Julie read Peter Willis’s book Good Little Ship: Arthur Ransome, Nancy Blackett and the Goblin (published by Lodestar) with great pleasure recently. She was clearly charmed by it, and I thought her comments were interesting – not least because they show how Peter’s book is as relevant to non-boating Ransome fans as it is for us boat nuts.
Here’s what she says:
‘I read We Didn’t Mean to Go to Sea when I was a child with no understanding or experience of sailing whatsoever and no knowledge of that part of our coast – but when I first read it I enjoyed it as an adventure in an unfamiliar and exciting world, but with the familiar characters I knew from the earlier books.
‘So it was really nostalgia that led me to read Good Little Ship. As a result of reading Peter Willis’s book I immediately re-read We Didn’t Mean to Go to Sea with a lot more understanding of the locations and what inspired Ransom’s story.
‘I’m not a great sailor or a regular reader of sailing books, but Good Little Ship kept me reading from the beginning. The story of the 28ft 6in Hillyard-built Nancy Blackett, is tightly written and nicely illustrated, and it’s like reading a family history, with all the different owners and their good and bad fortunes.
‘It’s also very clear that for Peter Willis finding, restoring and then sailing Ransome’s yacht in the same waters that Ransome had sailed had a lot in common with a love affair.’
Weblogger, author and TV producer Sophie Neville unpicks the real story behind the legend of Captain Flint’s houseboat.
‘When people see the SY Gondola on Coniston today, in all her re-built glory, she seems rather plush to have been cast by Arthur Ransome as Captain Flint’s houseboat. The main reason for assuming that she was used as the model for the illustrations is because Arthur Ransome grabbed a post card of the Gondola and drew on it to give the first illustrators of Swallows and Amazons some idea of his vision. However Ransome’s biographer Roger Wardale tells me it was a former steamer on Windermere that he had in mind: the SL Esperance.’
Read more here.
Amazon was one of two boats purchased in 1928 by Dr EHR Altounyan, so that his children could learn to sail with the help of family friend Arthur Ransome, by then an established author and journalist, and cruising and small boat sailing enthusiast.
She later was the model for the boat Amazon featured in some of the Ransome’s popular children’s novels, beginning with Swallows and Amazons, which he wrote in 1929.
The Altounyan family children featured in the fictional stories under their own names, and one, Roger Altounyan, later invented the cromoglycate inhaler used to treat asthma – an achievement for which us asthmatics will be forever grateful.
In real life the sailing dinghy was named Mavis, and was renamed Amazon in 1990 by Aruthur Ransome Society president Mrs Brigit Sanders, who appeared in the books as the character ‘the Ship’s Baby’.
Amazon still belongs to the Altounyan family, but is on long-term loan to the Ruskin Museum at Coniston and is on show.
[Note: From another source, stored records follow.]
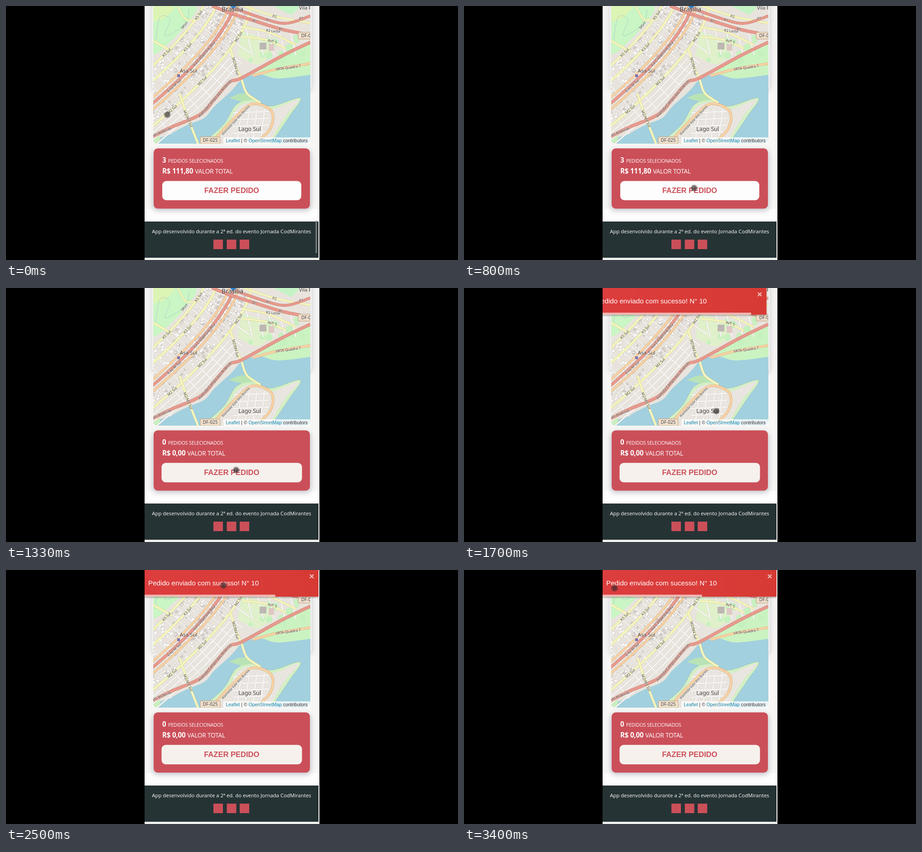
Animation of 998x561 px, one loop 3.43 s. Source, as an HTML page:

```html
<!DOCTYPE html>
<html lang="pt-BR">
<head>
<meta charset="utf-8">
<title>Pedido</title>
<style>
  html, body { margin: 0; width: 100%; height: 100%; overflow: hidden; background: #000; }
  svg { display: block; width: 100vw; height: 100vh; }
  .map { font-family: "Noto Sans", sans-serif; fill: #3a3532; text-anchor: middle;
    paint-order: stroke; stroke: #ffffff90; stroke-width: 1.2px; }
  .open { font-family: "Open Sans", sans-serif; fill: #fff; }
  .order { font-size: 15.1px; font-weight: 700; letter-spacing: -.2px; }
  .order .small { font-size: 10.65px; font-weight: 400; }
  .order .large { font-size: 13.7px; font-weight: 400; }
  .arial { font-family: "Liberation Sans", Arial, sans-serif; }
</style>
</head>
<body>
<svg viewBox="0 0 998 561">
  <defs>
    <clipPath id="screen"><rect x="306" width="386" height="561"/></clipPath>
    <clipPath id="mapArea"><rect x="325" y="-20" width="347" height="324" rx="10"/></clipPath>
    <clipPath id="bannerArea"><rect x="306" width="384" height="80"/></clipPath>
    <filter id="blur" x="-20%" y="-20%" width="140%" height="140%"><feGaussianBlur stdDeviation="6"/></filter>
    <filter id="soft" x="-50%" y="-50%" width="200%" height="200%"><feGaussianBlur stdDeviation=".9"/></filter>
    <linearGradient id="red"><stop stop-color="#dc3d3e"/><stop offset="1" stop-color="#d73a34"/></linearGradient>
    <pattern id="lots" width="6" height="4" patternUnits="userSpaceOnUse" patternTransform="rotate(24)">
      <path d="M0 0H6M0 0V4" fill="none" stroke="#faf8f5"/>
    </pattern>
  </defs>
  <g clip-path="url(#screen)">
    <rect x="306" width="386" height="561" fill="#f7f6f4"/>
    <rect x="306" y="448" width="386" height="113" fill="#fdfdfd"/>
    <rect x="321" y="-30" width="356" height="218" rx="10" fill="#c9c9cd" opacity=".75" filter="url(#blur)"/>
    <rect x="322" y="-30" width="353" height="215" rx="9" fill="#f0eff0"/>
    <g id="map" clip-path="url(#mapArea)"></g>
    <rect x="480" y="290" width="192" height="14" fill="#fff" opacity=".75"/>
    <text class="arial" x="666" y="301" font-size="10.4" text-anchor="end" fill="#333"><tspan fill="#1684a8">Leaflet</tspan> | © <tspan fill="#1684a8">OpenStreetMap</tspan> contributors</text>

    <rect x="324" y="318" width="349" height="134" rx="10" fill="#a5a5b0" opacity=".65" filter="url(#blur)"/>
    <rect x="326" y="314.5" width="345" height="133" rx="9" fill="#cb4f59"/>
    <text class="open order" x="345" y="346"><tspan id="count"></tspan><tspan dx="4.5" class="small">PEDIDOS SELECIONADOS</tspan></text>
    <text class="open order" x="345" y="370"><tspan id="total"></tspan><tspan dx="4" class="large">VALOR TOTAL</tspan></text>
    <g id="button">
      <rect id="face" x="345" y="386.5" width="307" height="42.5" rx="9"/>
      <text id="caption" class="arial" x="498.3" y="413" font-size="16.4" font-weight="700" text-anchor="middle">FAZER PEDIDO</text>
    </g>

    <rect x="306" y="476" width="384" height="80" fill="#263335"/>
    <rect x="306" y="556" width="386" height="5" fill="#eceeea"/>
    <text class="open" x="498" y="502" font-size="11.37" text-anchor="middle">App desenvolvido durante a 2ª ed. do evento Jornada CodMirantes</text>
    <path d="M458 516h21v21h-21zm29.5 0h21v21h-21zm28.500 0h21v21h-21z" fill="#cb4f59"/>
    <rect id="scrollbar" x="683.5" y="474" width="3" height="72" rx="1.5" fill="#7b8080"/>

    <g clip-path="url(#bannerArea)">
      <g id="banner">
        <rect x="306" y="2" width="384" height="60" fill="#555" opacity=".3" filter="url(#soft)"/>
        <rect x="306" width="384" height="59" fill="url(#red)"/>
        <rect id="progress" x="306" y="54.5" height="4.5" fill="#f2b9b5"/>
        <text class="arial" x="314" y="34" font-size="15.2" fill="#fff">Pedido enviado com sucesso! N° 10</text>
        <path d="M671 10l8 8m0-8l-8 8" stroke="#f3cbc8" stroke-width="1.9"/>
      </g>
    </g>
    <circle id="pointer" r="6.8" fill="#302f2f" filter="url(#soft)"/>
  </g>
</svg>
<script>
const $ = id => document.getElementById(id);
const parts = [];
const add = s => parts.push(s);

let seed = 7;
const random = () => (seed = seed * 16807 % 2147483647) / 2147483647;
const between = (a, b) => a + (b - a) * random();

// Smooth curve through every point
function curve(points) {
  const p = points.split(' ').map(s => s.split(',').map(Number));
  const at = i => p[Math.max(0, Math.min(p.length - 1, i))];
  const handle = (i, side) => at(i).map((v, k) => v + side * (at(i + 1)[k] - at(i - 1)[k]) / 6);
  return 'M' + p[0] + p.slice(1).map((end, i) => `C${handle(i, 1)} ${handle(i + 1, -1)} ${end}`).join('');
}
const area = (points, fill, extra = '') => add(`<path d="${curve(points)}" fill="${fill}" ${extra}/>`);
function road(points, width, fill, edge) {
  area(points, 'none', `stroke="${edge}" stroke-width="${width + 1.2}"`);
  area(points, 'none', `stroke="${fill}" stroke-width="${width}"`);
}
const white = (points, w = 2) => road(points, w, '#fff', '#d6d1cb');
const yellow = (points, w = 4) => road(points, w, '#f7f7bd', '#d3d097');
const orange = (points, w = 4.5) => road(points, w, '#f8d2a5', '#d3aa7d');
const salmon = (points, w = 6) => road(points, w, '#e69a8d', '#c87d70');

function label(text, x, y, angle = 0, size = 8) {
  add(`<text class="map" transform="translate(${x} ${y}) rotate(${angle})" y="${size * .36}" font-size="${size}">${text}</text>`);
}
function shield(text, x, y, w) {
  add(`<rect x="${x}" y="${y}" width="${w}" height="15" rx="2" fill="#f1dfc9" stroke="#b99d7c"/>`);
  label(text, x + w / 2, y + 7.5, 0, 10);
}

// The avenues of the south wing run beside one curved axis:
// u goes along it, d is the distance to its lower right
function wing(u, d) {
  const v = 1 - u;
  const tx = v * 190 + u * 29, ty = v * -156 + u * -92, len = Math.hypot(tx, ty);
  return {
    x: v * v * 285 + 2 * u * v * 475 + u * u * 504 - d * ty / len,
    y: v * v * 248 + 2 * u * v * 92 + d * tx / len,
    angle: Math.atan2(ty, tx) * 180 / Math.PI
  };
}
const point = (u, d) => { const p = wing(u, d); return `${p.x.toFixed(1)},${p.y.toFixed(1)}`; };
const avenue = d => [-.3, 0, .3, .6, .9, 1.2].map(u => point(u, d)).join(' ');
const across = (u, from, to) => `${point(u, from)} ${point(u, to)}`;
function wingLabel(text, u, d) {
  const p = wing(u, d);
  label(text, p.x, p.y, p.angle);
}

function drawMap() {
  add('<rect x="325" width="347" height="304" fill="#e8e4dd"/>');

  // Parks
  area('325,0 418,0 395,45 345,96 325,108', '#caf5c4');
  area('325,0 372,0 350,26 325,34', '#dcf4b4');
  area('520,55 590,85 560,128 512,110', '#dff0ca');
  area('545,152 610,112 672,86 672,152 600,160', '#cbf3c1');
  area('590,0 645,0 630,20', '#c6f3c6');
  for (let i = 0; i < 14; i++)
    add(`<circle cx="${between(540, 665)}" cy="${between(62, 125)}" r="${between(3, 9)}" fill="#c6f1bf"/>`);
  area('330,78 340,25 362,30 352,66 396,40 404,8', 'none', 'stroke="#6d91dc" stroke-dasharray="1.5 3"');

  // Lake and peninsula
  area('672,152 600,160 560,151 524,160 495,190 460,222 438,247 400,263 365,282 335,304 672,304', '#a2d0de');
  const shore = '432,304 480,262 508,218 545,207 585,221 650,203 625,245 585,304';
  area(shore, '#d3efc4', 'stroke="#7797a3" stroke-width=".7" stroke-dasharray="3 2"');
  const town = '446,304 490,260 515,222 550,213 585,229 645,207 615,246 580,304';
  area(town, '#e5e0da');
  area(town, 'url(#lots)');
  area('492,203 522,193 550,204 520,211', '#b9e3b5');
  area('325,291 340,289 335,304 325,304', '#c9efbd');

  // Blocks and side streets
  for (let i = 0; i < 480; i++) {
    const { x, y, angle } = wing(between(0, .95), between(-60, 34));
    const size = between(2, 5.5), fill = random() < .75 ? '#fff' : '#d3cdc9';
    add(`<rect width="${size + 2}" height="${size}" transform="translate(${x} ${y}) rotate(${angle})" fill="${fill}" stroke="#bab2ae" stroke-width=".6"/>`);
  }
  for (let u = 0; u < .95; u += .055) white(across(u, -56, 34), 1.5);
  for (let u = -.1; u < .75; u += .09) white(across(u, 42, 78));
  for (const d of [50, 62, 74]) white(across(0, d, d) + ' ' + point(.3, d) + ' ' + point(.6, d));
  for (let x = 520; x < 575; x += 17) white(`${x},228 ${x - 8},290`);
  for (let y = 236; y < 285; y += 15) white(`502,${y} 580,${y - 3}`);
  for (let x = 530; x < 640; x += 24) white(`${x},50 ${x + 14},108`);
  add('<path d="M560 81h15v15h-15z" fill="#bcb7b2"/><path d="M580 84h12v15h-12z" fill="#dfc8c3"/>');

  // Main roads
  yellow('325,77 367,101');
  yellow('379,0 398,30 427,28', 3);
  for (const d of [-62, -37, 38]) yellow(avenue(d));
  for (const d of [-10, 10]) orange(avenue(d), 4);
  salmon(avenue(0), 5.5);
  yellow('520,46 580,58 640,86', 3.5);
  yellow('522,68 575,75 618,94', 3.5);
  yellow('525,0 595,23 672,38', 3.5);
  yellow('495,92 508,135 520,162 532,193 562,214');
  yellow('383,194 402,248 424,304');
  salmon('455,0 500,17 549,33 607,51 650,60', 6);
  salmon('503,5 579,31 622,38 672,22', 5);
  salmon('325,288 364,268 428,240 461,205 494,168 520,159 610,110 672,80');
  orange('545,154 600,139 672,127');
  orange('452,304 505,247 545,216 586,232 584,270 550,304');

  add('<rect x="378" y="151" width="6" height="6" fill="#7770b5"/>');
  add('<path d="M495 0H509L502 8Z" fill="#2c80c8"/>');

  wingLabel('K5 Sul', .35, -62);
  wingLabel('K5 Sul', .73, -62);
  wingLabel('K3 Sul', .47, -37);
  wingLabel('Via Campestre Alta', .51, 0);
  wingLabel('Eixo M Sul', .25, 2);
  for (const u of [.16, .38, .76]) wingLabel('M2 Sul', u, 38);
  label('SKVT', 394, 43, -45);
  label('M2/M4 Sul', 507, 133, 76);
  label('M2/M3 Sul', 402, 249, 66);
  label('Avenida Campo das Aroeiras', 461, 204, -49);
  label('das Aroeiras', 343, 278, -22);
  label('Alameda Vale dos Buritis', 507, 252, -47, 7.5);
  label('VRTA Quadra 7', 623, 136, -8);
  label('P2', 593, 23, 12);
  label('P1', 579, 31, 14);
  label('P1', 652, 27, -12);
  label('R1', 549, 33, 14);
  label('R1', 607, 51, 12);
  label('R2 Leste', 590, 55, 5);
  label('AVT 5', 588, 78, 14);
  label('Brasília', 500, 7, 0, 14);
  label('Vila P', 661, 4, 0, 11);
  label('Asa Sul', 403, 143, 0, 11.5);
  label('Lago Sul', 538, 271, 0, 12.5);
  shield('DF-0', 645, 58, 35);
  shield('DF-025', 429, 289, 44);
  $('map').innerHTML = parts.join('');
}

const LOOP = 3430, PRESS = 850, RELEASE = 1180, SENT = 1278, BOUNCE = 700;
// [time, x, y]
const trail = [[0, 356, 240], [60, 356, 240], [460, 508, 402], [1380, 508, 402], [1700, 557, 272],
  [2160, 620, 249], [2490, 481, 34], [2750, 325, 38], [3260, 325, 40], [LOOP, 333, 40]];
// [progress, x]
const bounce = [[0, 3000], [.6, -25], [.75, 10], [.9, -5], [1, 0]];

const smooth = u => u * u * (3 - 2 * u);
const easeOut = u => 1 - (1 - u) ** 3;

function animate(keys, at, ease) {
  const i = Math.max(1, keys.findIndex(k => k[0] >= at));
  const [from, ...a] = keys[i - 1], [to, ...b] = keys[i];
  const u = ease((at - from) / (to - from));
  return a.map((v, k) => v + (b[k] - v) * u);
}
function set(id, attributes) {
  for (const name in attributes) $(id).setAttribute(name, attributes[name]);
}

function render(t) {
  const pressed = t >= PRESS && t < RELEASE, sent = t >= SENT;
  set('pointer', { transform: `translate(${animate(trail, t, smooth)})`, opacity: pressed ? .82 : .68 });
  set('scrollbar', { opacity: Math.max(0, Math.min(1, (360 - t) / 200)) });

  $('count').textContent = sent ? '0' : '3';
  $('total').textContent = sent ? 'R$ 0,00' : 'R$ 111,80';
  set('face', { fill: pressed ? '#a5d8e5' : t < PRESS ? '#fdfdfd' : '#f6f1ed' });
  set('caption', { fill: pressed ? '#987b8c' : '#cb4f59' });
  set('button', { transform: t < PRESS ? '' : 'translate(498.5 407.7) scale(1.01) translate(-498.5 -407.7)' });

  set('banner', { visibility: sent ? 'visible' : 'hidden' });
  if (!sent) return;
  const p = Math.min(1, (t - SENT) / BOUNCE);
  set('banner', { transform: `translate(${animate(bounce, p, easeOut)} 0)`, opacity: Math.min(1, p / .6) });
  set('progress', { width: 384 * (1 - (t - SENT + 20) / 5000) });
}

drawMap();
const start = performance.now();
(function tick() {
  render((performance.now() - start) % LOOP);
  requestAnimationFrame(tick);
})();
</script>
</body>
</html>
```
Amazon is not varnished as described in Ransome’s famous books, but was probably painted from the beginning – it’s said that she probably looks today very much as she did when Ransome knew her.
Ransome himself remains a complex and intriguing character – as his Wikipedia entry shows.